=== Begin Enclosure ===

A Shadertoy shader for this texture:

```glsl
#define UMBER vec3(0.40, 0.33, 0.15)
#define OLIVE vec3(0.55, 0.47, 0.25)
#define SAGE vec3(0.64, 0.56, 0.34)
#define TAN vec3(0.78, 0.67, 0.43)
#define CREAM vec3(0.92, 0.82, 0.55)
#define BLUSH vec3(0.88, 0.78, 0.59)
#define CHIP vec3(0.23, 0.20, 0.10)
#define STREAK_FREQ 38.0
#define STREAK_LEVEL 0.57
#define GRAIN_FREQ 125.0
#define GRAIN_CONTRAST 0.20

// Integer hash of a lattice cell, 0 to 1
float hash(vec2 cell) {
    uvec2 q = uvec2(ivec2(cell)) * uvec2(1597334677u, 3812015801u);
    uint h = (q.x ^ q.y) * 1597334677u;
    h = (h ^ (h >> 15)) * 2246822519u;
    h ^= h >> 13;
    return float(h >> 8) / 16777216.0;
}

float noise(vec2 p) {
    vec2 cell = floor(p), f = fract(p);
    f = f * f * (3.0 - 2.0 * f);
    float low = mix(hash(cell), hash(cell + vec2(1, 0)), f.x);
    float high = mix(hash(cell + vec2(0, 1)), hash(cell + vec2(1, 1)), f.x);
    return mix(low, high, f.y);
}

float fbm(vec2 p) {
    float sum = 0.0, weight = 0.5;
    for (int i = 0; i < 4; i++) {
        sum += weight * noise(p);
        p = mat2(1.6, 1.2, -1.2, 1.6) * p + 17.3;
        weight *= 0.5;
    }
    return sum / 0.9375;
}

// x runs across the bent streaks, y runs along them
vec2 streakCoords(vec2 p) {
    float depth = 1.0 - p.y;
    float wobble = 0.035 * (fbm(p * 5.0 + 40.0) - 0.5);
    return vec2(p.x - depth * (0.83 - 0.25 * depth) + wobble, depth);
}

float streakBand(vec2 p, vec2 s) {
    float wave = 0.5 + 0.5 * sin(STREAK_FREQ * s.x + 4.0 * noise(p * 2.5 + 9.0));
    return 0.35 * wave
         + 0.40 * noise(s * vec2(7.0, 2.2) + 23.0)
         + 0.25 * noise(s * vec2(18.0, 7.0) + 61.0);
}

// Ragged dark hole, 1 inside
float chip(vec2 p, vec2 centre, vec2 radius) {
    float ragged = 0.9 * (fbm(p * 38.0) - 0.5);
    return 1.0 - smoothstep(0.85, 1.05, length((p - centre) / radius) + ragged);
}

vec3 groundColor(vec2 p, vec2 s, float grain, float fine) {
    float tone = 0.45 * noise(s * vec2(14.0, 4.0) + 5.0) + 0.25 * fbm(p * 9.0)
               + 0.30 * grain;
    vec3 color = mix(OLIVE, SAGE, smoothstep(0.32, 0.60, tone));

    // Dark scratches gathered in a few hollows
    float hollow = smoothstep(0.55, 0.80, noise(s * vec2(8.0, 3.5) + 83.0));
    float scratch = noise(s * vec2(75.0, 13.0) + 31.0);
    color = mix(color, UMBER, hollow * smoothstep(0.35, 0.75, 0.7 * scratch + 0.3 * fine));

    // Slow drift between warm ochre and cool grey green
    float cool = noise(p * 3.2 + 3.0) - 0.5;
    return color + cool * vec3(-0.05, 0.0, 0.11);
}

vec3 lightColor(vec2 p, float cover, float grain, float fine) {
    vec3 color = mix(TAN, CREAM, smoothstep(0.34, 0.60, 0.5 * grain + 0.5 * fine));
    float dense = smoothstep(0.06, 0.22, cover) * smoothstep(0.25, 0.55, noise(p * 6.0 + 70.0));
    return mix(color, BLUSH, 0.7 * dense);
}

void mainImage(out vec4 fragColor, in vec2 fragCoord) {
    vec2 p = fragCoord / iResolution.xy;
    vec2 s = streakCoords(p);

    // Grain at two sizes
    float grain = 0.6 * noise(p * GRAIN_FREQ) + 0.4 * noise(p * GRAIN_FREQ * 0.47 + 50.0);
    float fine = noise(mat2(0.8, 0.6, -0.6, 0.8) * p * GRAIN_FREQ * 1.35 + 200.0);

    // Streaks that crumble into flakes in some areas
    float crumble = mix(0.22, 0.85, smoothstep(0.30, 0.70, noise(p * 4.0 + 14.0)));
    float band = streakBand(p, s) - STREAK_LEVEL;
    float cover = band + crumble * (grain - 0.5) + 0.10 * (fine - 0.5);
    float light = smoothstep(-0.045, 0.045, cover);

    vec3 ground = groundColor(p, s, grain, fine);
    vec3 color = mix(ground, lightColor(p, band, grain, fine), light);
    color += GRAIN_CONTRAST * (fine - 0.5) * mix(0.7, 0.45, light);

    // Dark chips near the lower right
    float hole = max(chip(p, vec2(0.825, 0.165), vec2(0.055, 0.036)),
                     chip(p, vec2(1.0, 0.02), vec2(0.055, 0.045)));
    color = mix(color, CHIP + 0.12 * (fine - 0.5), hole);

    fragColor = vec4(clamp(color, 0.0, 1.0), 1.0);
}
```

=== End Enclosure ===

## Aim of the task
With every line intact, print the records above again.

## Your solution
A Shadertoy shader for this texture:

```glsl
#define UMBER vec3(0.40, 0.33, 0.15)
#define OLIVE vec3(0.55, 0.47, 0.25)
#define SAGE vec3(0.64, 0.56, 0.34)
#define TAN vec3(0.78, 0.67, 0.43)
#define CREAM vec3(0.92, 0.82, 0.55)
#define BLUSH vec3(0.88, 0.78, 0.59)
#define CHIP vec3(0.23, 0.20, 0.10)
#define STREAK_FREQ 38.0
#define STREAK_LEVEL 0.57
#define GRAIN_FREQ 125.0
#define GRAIN_CONTRAST 0.20

// Integer hash of a lattice cell, 0 to 1
float hash(vec2 cell) {
    uvec2 q = uvec2(ivec2(cell)) * uvec2(1597334677u, 3812015801u);
    uint h = (q.x ^ q.y) * 1597334677u;
    h = (h ^ (h >> 15)) * 2246822519u;
    h ^= h >> 13;
    return float(h >> 8) / 16777216.0;
}

float noise(vec2 p) {
    vec2 cell = floor(p), f = fract(p);
    f = f * f * (3.0 - 2.0 * f);
    float low = mix(hash(cell), hash(cell + vec2(1, 0)), f.x);
    float high = mix(hash(cell + vec2(0, 1)), hash(cell + vec2(1, 1)), f.x);
    return mix(low, high, f.y);
}

float fbm(vec2 p) {
    float sum = 0.0, weight = 0.5;
    for (int i = 0; i < 4; i++) {
        sum += weight * noise(p);
        p = mat2(1.6, 1.2, -1.2, 1.6) * p + 17.3;
        weight *= 0.5;
    }
    return sum / 0.9375;
}

// x runs across the bent streaks, y runs along them
vec2 streakCoords(vec2 p) {
    float depth = 1.0 - p.y;
    float wobble = 0.035 * (fbm(p * 5.0 + 40.0) - 0.5);
    return vec2(p.x - depth * (0.83 - 0.25 * depth) + wobble, depth);
}

float streakBand(vec2 p, vec2 s) {
    float wave = 0.5 + 0.5 * sin(STREAK_FREQ * s.x + 4.0 * noise(p * 2.5 + 9.0));
    return 0.35 * wave
         + 0.40 * noise(s * vec2(7.0, 2.2) + 23.0)
         + 0.25 * noise(s * vec2(18.0, 7.0) + 61.0);
}

// Ragged dark hole, 1 inside
float chip(vec2 p, vec2 centre, vec2 radius) {
    float ragged = 0.9 * (fbm(p * 38.0) - 0.5);
    return 1.0 - smoothstep(0.85, 1.05, length((p - centre) / radius) + ragged);
}

vec3 groundColor(vec2 p, vec2 s, float grain, float fine) {
    float tone = 0.45 * noise(s * vec2(14.0, 4.0) + 5.0) + 0.25 * fbm(p * 9.0)
               + 0.30 * grain;
    vec3 color = mix(OLIVE, SAGE, smoothstep(0.32, 0.60, tone));

    // Dark scratches gathered in a few hollows
    float hollow = smoothstep(0.55, 0.80, noise(s * vec2(8.0, 3.5) + 83.0));
    float scratch = noise(s * vec2(75.0, 13.0) + 31.0);
    color = mix(color, UMBER, hollow * smoothstep(0.35, 0.75, 0.7 * scratch + 0.3 * fine));

    // Slow drift between warm ochre and cool grey green
    float cool = noise(p * 3.2 + 3.0) - 0.5;
    return color + cool * vec3(-0.05, 0.0, 0.11);
}

vec3 lightColor(vec2 p, float cover, float grain, float fine) {
    vec3 color = mix(TAN, CREAM, smoothstep(0.34, 0.60, 0.5 * grain + 0.5 * fine));
    float dense = smoothstep(0.06, 0.22, cover) * smoothstep(0.25, 0.55, noise(p * 6.0 + 70.0));
    return mix(color, BLUSH, 0.7 * dense);
}

void mainImage(out vec4 fragColor, in vec2 fragCoord) {
    vec2 p = fragCoord / iResolution.xy;
    vec2 s = streakCoords(p);

    // Grain at two sizes
    float grain = 0.6 * noise(p * GRAIN_FREQ) + 0.4 * noise(p * GRAIN_FREQ * 0.47 + 50.0);
    float fine = noise(mat2(0.8, 0.6, -0.6, 0.8) * p * GRAIN_FREQ * 1.35 + 200.0);

    // Streaks that crumble into flakes in some areas
    float crumble = mix(0.22, 0.85, smoothstep(0.30, 0.70, noise(p * 4.0 + 14.0)));
    float band = streakBand(p, s) - STREAK_LEVEL;
    float cover = band + crumble * (grain - 0.5) + 0.10 * (fine - 0.5);
    float light = smoothstep(-0.045, 0.045, cover);

    vec3 ground = groundColor(p, s, grain, fine);
    vec3 color = mix(ground, lightColor(p, band, grain, fine), light);
    color += GRAIN_CONTRAST * (fine - 0.5) * mix(0.7, 0.45, light);

    // Dark chips near the lower right
    float hole = max(chip(p, vec2(0.825, 0.165), vec2(0.055, 0.036)),
                     chip(p, vec2(1.0, 0.02), vec2(0.055, 0.045)));
    color = mix(color, CHIP + 0.12 * (fine - 0.5), hole);

    fragColor = vec4(clamp(color, 0.0, 1.0), 1.0);
}
```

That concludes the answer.